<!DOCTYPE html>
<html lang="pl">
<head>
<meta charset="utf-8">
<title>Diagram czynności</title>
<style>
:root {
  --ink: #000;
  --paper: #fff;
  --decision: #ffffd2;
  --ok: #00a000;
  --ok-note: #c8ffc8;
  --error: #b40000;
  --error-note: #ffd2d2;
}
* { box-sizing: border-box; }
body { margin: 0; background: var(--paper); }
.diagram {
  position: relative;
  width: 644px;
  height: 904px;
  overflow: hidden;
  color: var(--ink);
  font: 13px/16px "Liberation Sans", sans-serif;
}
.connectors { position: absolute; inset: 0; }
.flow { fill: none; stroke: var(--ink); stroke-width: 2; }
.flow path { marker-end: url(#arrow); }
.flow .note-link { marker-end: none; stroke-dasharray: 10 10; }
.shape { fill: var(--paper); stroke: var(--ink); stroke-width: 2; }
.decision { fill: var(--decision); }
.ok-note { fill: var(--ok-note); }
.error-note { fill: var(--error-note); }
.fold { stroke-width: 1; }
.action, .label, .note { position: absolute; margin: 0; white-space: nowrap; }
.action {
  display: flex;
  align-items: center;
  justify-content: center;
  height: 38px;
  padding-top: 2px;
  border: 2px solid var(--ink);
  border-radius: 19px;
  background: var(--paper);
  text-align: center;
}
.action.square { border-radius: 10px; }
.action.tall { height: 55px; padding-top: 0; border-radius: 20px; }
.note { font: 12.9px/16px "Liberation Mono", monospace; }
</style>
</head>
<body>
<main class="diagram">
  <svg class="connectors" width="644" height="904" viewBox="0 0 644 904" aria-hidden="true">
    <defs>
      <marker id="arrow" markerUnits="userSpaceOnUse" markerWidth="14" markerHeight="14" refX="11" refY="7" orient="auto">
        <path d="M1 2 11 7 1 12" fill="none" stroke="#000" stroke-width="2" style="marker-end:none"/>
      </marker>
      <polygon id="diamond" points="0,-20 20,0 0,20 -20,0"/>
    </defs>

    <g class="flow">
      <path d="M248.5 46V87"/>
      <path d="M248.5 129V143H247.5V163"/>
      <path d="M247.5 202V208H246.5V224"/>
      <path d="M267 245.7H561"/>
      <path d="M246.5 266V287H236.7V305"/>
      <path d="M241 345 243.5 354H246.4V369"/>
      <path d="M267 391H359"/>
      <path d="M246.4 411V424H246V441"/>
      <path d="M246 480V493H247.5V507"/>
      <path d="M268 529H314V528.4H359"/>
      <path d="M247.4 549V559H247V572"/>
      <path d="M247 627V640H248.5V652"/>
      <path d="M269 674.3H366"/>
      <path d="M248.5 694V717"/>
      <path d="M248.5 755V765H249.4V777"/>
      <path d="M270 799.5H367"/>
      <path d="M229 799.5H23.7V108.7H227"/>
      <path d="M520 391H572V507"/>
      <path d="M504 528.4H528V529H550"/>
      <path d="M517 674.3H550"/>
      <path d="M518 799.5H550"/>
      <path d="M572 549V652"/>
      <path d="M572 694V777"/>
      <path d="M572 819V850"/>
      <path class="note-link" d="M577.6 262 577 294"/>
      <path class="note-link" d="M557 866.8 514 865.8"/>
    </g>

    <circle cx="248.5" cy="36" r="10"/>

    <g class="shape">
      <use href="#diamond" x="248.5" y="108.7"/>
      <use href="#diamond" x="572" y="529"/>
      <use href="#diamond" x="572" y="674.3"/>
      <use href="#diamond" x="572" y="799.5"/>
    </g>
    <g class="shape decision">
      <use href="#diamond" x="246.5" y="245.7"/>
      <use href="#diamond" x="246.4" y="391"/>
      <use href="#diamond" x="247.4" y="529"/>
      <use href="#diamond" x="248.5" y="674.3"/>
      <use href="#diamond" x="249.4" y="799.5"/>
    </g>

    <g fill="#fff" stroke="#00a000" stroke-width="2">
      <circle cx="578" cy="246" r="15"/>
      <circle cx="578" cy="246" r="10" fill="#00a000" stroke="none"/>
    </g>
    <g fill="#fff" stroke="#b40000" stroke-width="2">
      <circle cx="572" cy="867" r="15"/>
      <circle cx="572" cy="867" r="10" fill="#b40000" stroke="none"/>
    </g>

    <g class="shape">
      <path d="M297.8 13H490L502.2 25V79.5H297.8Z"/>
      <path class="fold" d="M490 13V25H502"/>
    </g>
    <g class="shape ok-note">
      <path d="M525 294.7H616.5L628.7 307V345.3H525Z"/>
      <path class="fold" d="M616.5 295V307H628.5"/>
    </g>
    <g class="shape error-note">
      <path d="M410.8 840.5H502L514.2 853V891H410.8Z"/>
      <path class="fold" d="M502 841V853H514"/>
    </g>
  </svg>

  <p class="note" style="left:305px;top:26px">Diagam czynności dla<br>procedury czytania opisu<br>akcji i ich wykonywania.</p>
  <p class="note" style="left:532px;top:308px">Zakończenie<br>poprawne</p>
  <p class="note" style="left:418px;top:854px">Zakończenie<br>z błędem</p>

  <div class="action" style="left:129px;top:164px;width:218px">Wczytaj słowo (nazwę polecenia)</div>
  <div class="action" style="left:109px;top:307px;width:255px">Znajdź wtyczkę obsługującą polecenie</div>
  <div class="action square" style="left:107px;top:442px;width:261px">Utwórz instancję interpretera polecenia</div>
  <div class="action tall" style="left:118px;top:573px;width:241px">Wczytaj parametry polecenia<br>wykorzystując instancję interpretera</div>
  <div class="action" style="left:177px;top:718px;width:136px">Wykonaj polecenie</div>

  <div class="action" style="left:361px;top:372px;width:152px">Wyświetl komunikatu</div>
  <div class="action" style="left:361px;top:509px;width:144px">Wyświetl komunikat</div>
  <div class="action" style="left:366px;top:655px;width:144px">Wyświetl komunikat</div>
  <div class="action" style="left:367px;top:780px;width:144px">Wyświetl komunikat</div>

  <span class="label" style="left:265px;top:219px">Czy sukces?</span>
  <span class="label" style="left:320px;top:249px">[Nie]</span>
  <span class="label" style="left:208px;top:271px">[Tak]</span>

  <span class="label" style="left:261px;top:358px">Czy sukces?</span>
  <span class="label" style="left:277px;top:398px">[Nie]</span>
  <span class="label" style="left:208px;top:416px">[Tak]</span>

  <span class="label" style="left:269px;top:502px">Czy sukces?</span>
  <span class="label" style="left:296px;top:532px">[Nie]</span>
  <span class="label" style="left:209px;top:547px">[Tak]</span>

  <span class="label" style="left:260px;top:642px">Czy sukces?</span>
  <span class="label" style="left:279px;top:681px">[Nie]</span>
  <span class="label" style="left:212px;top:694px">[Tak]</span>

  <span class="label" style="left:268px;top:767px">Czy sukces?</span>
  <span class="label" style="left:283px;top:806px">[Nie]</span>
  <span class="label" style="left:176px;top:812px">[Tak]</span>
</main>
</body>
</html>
# # # #
* _ACTIVITY_
Copy all lines of the material above where the string "connectors" occurs.

* _SOLUTION FOR THIS TASK_
.connectors { position: absolute; inset: 0; }
  <svg class="connectors" width="644" height="904" viewBox="0 0 644 904" aria-hidden="true">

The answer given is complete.